(Source texts of formatted documents)

# # # # #

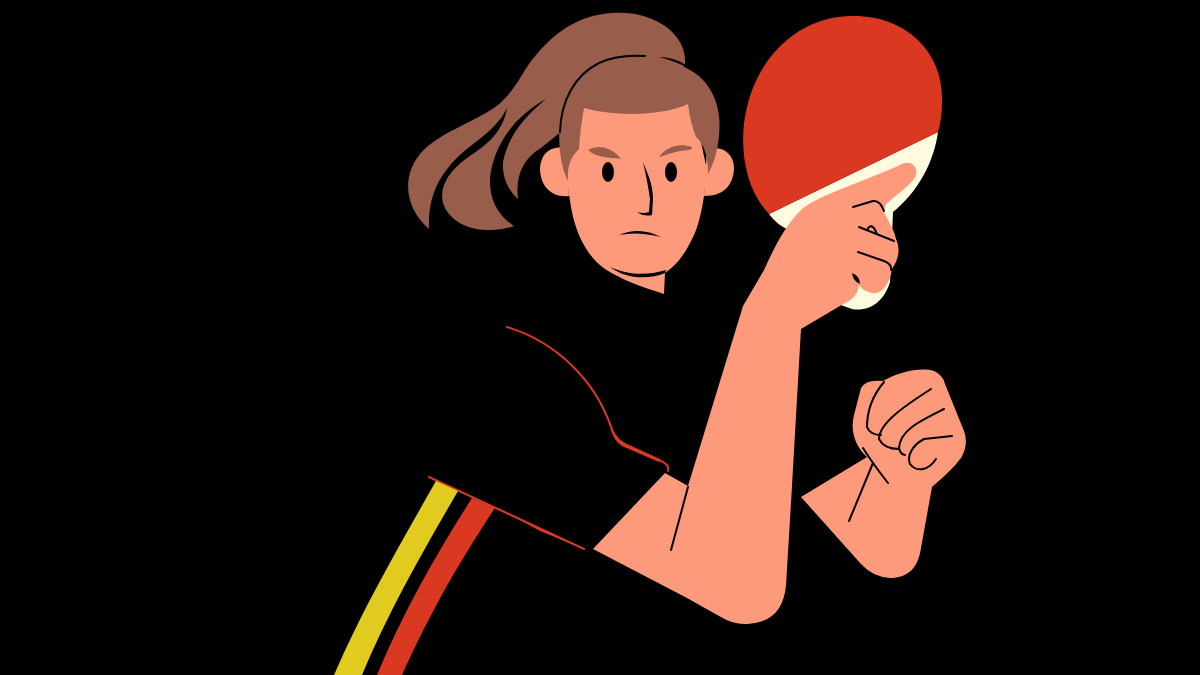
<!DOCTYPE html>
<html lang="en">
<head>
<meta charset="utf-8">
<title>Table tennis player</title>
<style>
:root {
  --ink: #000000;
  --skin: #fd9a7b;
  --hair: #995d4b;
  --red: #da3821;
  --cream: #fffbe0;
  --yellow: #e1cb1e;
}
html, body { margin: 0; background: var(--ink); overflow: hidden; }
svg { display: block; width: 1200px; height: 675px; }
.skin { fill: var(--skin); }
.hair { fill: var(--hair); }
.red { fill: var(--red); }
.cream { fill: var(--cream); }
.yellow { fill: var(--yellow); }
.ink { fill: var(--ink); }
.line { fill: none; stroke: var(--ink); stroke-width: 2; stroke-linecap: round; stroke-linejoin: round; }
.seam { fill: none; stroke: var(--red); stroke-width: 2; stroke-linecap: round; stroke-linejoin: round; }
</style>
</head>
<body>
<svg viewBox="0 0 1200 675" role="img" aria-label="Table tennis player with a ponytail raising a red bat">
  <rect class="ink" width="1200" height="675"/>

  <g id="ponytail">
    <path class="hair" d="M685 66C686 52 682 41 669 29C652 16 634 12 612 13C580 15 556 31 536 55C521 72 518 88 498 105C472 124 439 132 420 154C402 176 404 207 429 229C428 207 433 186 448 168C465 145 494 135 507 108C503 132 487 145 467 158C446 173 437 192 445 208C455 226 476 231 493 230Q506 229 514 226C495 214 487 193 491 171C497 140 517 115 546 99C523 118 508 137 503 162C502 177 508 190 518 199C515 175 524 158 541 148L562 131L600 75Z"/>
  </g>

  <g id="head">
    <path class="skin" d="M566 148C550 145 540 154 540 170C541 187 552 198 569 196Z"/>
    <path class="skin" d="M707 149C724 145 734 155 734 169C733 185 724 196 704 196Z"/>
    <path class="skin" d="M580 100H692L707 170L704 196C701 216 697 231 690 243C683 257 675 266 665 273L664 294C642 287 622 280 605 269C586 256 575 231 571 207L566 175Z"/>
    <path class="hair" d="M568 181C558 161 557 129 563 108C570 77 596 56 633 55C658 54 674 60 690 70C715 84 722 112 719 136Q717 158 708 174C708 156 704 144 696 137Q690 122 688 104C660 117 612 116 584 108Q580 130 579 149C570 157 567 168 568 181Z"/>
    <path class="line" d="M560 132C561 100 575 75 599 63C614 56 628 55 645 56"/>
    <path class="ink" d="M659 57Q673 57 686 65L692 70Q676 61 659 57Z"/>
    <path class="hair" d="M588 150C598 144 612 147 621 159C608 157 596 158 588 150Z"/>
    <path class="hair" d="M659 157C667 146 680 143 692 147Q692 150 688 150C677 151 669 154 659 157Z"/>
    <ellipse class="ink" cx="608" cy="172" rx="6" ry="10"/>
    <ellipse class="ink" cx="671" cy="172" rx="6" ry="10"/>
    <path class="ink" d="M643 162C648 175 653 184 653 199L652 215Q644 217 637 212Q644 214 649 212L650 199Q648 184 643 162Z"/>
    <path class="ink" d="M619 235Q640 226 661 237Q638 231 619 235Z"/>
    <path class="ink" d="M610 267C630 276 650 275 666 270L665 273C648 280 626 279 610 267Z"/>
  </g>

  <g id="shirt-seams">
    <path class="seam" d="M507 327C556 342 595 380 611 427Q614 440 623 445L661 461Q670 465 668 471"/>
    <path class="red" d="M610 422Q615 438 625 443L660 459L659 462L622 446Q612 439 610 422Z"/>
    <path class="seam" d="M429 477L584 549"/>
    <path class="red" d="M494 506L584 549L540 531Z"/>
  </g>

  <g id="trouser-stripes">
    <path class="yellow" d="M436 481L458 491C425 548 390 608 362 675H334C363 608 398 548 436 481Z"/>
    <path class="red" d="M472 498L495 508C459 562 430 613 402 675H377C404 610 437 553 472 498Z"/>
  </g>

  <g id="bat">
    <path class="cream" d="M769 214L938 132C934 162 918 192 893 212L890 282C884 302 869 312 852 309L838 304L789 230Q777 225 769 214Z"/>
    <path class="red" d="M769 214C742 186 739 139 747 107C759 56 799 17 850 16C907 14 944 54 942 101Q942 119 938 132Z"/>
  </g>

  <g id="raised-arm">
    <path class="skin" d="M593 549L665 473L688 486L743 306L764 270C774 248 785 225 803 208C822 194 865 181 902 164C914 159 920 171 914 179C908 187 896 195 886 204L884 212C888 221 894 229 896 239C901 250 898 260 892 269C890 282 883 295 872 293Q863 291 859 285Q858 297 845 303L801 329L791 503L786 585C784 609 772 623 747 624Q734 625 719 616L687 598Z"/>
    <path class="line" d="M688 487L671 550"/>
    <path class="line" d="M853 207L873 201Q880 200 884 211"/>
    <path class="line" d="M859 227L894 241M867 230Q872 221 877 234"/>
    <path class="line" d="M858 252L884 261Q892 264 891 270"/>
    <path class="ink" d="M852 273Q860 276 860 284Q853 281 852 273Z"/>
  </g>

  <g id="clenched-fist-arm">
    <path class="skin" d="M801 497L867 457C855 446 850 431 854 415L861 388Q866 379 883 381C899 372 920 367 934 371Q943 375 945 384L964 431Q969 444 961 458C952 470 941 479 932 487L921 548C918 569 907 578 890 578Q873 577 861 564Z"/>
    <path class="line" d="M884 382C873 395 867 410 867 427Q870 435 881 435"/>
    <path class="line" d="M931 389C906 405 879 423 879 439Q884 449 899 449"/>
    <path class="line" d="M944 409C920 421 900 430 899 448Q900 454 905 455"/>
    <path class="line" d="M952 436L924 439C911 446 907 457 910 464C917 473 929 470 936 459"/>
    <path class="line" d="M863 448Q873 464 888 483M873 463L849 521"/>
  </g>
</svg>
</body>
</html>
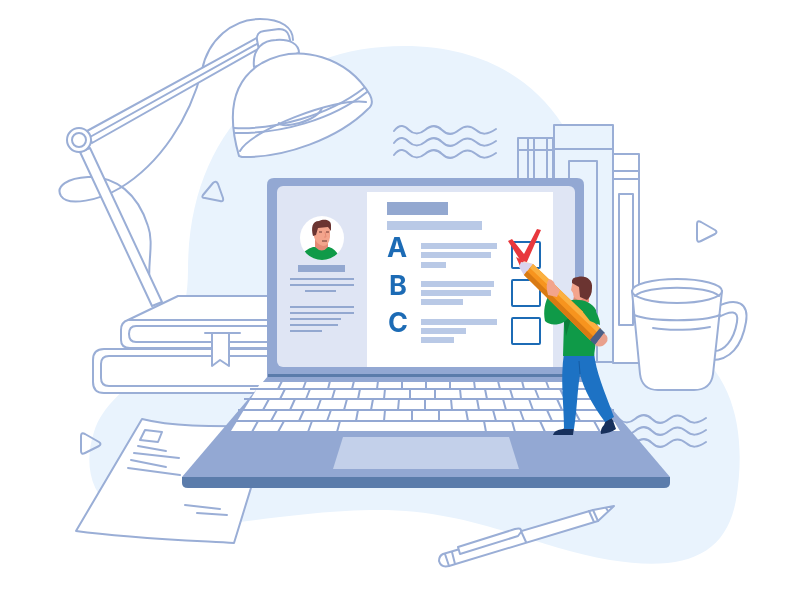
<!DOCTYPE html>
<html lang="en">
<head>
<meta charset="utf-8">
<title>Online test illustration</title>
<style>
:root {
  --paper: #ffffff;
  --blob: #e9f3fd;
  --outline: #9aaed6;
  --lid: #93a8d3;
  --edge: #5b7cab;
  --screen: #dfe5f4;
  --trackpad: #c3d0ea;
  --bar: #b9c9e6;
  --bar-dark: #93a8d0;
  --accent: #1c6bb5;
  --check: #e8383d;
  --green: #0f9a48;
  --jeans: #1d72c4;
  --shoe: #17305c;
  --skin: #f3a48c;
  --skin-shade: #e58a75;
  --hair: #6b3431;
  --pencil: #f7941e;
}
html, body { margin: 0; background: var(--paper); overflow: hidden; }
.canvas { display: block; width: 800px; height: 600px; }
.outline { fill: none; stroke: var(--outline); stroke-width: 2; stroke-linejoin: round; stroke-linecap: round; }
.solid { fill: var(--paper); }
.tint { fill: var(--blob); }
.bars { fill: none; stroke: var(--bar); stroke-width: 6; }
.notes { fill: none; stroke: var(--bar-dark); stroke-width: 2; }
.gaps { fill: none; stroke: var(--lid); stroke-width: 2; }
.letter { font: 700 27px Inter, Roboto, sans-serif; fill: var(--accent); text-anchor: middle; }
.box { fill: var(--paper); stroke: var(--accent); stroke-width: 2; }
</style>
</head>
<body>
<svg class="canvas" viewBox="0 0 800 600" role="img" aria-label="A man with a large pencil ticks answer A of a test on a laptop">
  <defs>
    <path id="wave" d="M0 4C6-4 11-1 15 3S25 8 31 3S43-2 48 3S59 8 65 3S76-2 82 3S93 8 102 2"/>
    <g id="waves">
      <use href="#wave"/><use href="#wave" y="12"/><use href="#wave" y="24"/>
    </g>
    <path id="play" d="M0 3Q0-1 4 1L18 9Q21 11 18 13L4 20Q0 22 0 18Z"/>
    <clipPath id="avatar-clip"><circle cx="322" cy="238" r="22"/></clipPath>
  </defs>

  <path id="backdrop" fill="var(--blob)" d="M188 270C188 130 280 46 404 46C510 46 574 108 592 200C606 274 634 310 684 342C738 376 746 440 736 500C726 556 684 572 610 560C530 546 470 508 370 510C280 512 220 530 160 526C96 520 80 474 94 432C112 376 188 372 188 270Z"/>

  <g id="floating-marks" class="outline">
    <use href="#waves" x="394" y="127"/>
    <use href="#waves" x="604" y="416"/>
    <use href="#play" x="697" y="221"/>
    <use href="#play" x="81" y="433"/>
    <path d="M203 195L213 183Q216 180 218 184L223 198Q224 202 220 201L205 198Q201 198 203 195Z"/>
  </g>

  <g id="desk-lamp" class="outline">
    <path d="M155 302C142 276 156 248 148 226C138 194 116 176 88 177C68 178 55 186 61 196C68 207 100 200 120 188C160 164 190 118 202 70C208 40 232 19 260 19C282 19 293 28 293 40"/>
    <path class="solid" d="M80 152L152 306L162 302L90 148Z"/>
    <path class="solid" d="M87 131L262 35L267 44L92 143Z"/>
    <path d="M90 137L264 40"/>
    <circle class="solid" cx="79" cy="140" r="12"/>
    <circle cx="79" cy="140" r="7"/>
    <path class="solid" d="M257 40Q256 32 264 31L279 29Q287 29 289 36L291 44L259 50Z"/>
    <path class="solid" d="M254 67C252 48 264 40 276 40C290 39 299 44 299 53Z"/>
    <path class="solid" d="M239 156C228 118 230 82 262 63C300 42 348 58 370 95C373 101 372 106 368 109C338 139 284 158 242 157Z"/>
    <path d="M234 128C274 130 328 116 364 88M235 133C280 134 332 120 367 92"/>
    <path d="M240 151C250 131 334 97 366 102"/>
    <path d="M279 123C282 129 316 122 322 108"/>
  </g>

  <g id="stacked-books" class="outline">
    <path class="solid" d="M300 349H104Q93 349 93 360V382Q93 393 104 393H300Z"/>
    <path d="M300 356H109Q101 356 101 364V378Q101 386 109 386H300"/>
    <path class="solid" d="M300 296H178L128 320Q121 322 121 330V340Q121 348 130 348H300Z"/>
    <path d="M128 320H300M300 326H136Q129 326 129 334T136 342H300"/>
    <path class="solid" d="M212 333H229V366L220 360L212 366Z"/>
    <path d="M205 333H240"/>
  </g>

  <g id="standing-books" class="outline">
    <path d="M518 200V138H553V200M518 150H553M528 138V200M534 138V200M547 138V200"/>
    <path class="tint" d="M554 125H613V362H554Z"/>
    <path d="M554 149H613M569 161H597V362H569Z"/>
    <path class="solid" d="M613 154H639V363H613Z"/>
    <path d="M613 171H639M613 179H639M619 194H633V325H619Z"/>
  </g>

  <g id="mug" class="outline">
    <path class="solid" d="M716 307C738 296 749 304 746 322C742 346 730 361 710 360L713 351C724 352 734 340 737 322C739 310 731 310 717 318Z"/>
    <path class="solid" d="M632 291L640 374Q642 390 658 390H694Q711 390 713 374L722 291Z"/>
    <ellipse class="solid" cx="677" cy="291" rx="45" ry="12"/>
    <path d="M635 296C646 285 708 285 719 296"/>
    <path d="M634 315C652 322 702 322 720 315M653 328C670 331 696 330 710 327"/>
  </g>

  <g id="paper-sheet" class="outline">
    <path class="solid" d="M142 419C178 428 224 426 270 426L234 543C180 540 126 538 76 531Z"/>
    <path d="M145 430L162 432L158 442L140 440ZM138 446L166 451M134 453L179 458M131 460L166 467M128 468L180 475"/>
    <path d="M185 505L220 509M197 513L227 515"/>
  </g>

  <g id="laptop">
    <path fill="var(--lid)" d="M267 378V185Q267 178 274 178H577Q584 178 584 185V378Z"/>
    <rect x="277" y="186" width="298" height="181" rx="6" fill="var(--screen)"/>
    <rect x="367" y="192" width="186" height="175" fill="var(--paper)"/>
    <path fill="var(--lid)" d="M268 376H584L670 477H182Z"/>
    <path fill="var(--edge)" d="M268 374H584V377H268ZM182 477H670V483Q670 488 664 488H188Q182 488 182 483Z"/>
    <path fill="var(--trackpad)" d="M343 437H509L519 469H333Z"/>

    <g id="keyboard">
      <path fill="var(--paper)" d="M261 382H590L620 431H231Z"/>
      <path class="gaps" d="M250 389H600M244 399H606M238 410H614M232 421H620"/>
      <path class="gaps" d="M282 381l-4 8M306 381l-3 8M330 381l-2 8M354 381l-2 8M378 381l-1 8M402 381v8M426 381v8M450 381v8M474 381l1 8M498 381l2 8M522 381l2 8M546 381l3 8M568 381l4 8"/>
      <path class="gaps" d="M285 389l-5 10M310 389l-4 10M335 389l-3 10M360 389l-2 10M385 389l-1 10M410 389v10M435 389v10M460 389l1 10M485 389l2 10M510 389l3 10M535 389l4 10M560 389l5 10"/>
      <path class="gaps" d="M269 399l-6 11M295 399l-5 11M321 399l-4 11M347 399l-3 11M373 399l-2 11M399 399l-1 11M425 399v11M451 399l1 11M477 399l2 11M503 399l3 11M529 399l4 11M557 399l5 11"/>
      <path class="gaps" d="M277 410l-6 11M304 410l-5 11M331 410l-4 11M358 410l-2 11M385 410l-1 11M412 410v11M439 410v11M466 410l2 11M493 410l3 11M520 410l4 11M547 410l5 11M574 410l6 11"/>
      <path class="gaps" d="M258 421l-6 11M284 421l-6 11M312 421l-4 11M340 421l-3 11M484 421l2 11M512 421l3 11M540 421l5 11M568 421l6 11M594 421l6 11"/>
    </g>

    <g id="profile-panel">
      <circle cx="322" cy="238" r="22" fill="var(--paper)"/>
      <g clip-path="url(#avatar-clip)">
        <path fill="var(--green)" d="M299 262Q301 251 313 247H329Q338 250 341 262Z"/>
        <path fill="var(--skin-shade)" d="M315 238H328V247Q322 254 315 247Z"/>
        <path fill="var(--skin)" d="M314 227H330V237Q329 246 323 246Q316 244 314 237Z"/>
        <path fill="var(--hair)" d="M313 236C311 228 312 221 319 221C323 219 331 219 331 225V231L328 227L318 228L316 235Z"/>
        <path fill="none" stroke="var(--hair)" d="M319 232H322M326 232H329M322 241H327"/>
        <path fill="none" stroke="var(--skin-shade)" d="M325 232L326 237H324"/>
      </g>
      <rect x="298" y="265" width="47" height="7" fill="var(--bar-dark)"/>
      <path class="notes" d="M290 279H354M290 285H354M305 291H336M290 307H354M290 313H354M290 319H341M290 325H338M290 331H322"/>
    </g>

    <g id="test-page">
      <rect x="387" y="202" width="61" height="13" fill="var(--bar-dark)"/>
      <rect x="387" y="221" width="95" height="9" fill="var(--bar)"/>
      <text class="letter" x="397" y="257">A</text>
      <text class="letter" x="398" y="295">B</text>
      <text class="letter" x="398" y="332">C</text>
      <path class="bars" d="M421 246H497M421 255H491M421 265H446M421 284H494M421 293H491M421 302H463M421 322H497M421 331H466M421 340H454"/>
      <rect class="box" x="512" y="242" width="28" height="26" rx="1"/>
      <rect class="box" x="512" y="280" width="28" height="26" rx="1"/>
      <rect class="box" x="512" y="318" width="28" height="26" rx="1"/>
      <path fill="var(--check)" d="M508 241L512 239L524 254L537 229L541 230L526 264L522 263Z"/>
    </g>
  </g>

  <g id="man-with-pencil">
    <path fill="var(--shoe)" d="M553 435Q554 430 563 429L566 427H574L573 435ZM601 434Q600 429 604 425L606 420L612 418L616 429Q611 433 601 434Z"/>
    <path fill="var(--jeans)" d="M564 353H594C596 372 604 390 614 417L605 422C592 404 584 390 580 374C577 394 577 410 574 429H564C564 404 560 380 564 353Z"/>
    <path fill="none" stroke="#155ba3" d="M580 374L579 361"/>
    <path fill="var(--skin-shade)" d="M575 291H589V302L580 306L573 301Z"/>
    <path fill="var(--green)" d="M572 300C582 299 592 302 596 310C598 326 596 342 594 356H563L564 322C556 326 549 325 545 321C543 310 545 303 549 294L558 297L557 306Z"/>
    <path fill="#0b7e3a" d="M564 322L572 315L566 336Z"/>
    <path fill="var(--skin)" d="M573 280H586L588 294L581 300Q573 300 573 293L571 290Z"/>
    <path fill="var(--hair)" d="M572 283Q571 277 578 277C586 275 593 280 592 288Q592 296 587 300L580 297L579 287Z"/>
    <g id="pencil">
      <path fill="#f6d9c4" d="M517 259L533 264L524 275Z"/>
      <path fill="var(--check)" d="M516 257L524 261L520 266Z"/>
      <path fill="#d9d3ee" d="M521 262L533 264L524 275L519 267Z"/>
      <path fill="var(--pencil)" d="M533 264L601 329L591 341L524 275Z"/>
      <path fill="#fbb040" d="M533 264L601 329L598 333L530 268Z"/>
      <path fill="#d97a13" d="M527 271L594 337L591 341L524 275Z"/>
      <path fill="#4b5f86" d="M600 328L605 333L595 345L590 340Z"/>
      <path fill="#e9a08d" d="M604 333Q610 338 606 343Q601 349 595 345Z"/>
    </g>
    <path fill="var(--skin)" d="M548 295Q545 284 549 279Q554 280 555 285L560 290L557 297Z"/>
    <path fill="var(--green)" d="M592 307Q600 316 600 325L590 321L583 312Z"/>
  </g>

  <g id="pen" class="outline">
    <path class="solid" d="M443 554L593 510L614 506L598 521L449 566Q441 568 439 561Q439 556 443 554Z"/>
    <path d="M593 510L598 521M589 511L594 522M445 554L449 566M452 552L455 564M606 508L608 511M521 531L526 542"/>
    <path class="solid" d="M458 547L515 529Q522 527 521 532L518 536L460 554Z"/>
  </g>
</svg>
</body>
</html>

# # # # #

» **PROBLEM TO SOLVE**:
Only the lines above starting at the one containing "--screen: #dfe5f4;" and ending at the one containing "0; background: var(--paper);", both included, are to be returned, exactly as they read.

» **EXERCISE RESPONSE**:
  --screen: #dfe5f4;
  --trackpad: #c3d0ea;
  --bar: #b9c9e6;
  --bar-dark: #93a8d0;
  --accent: #1c6bb5;
  --check: #e8383d;
  --green: #0f9a48;
  --jeans: #1d72c4;
  --shoe: #17305c;
  --skin: #f3a48c;
  --skin-shade: #e58a75;
  --hair: #6b3431;
  --pencil: #f7941e;
}
html, body { margin: 0; background: var(--paper); overflow: hidden; }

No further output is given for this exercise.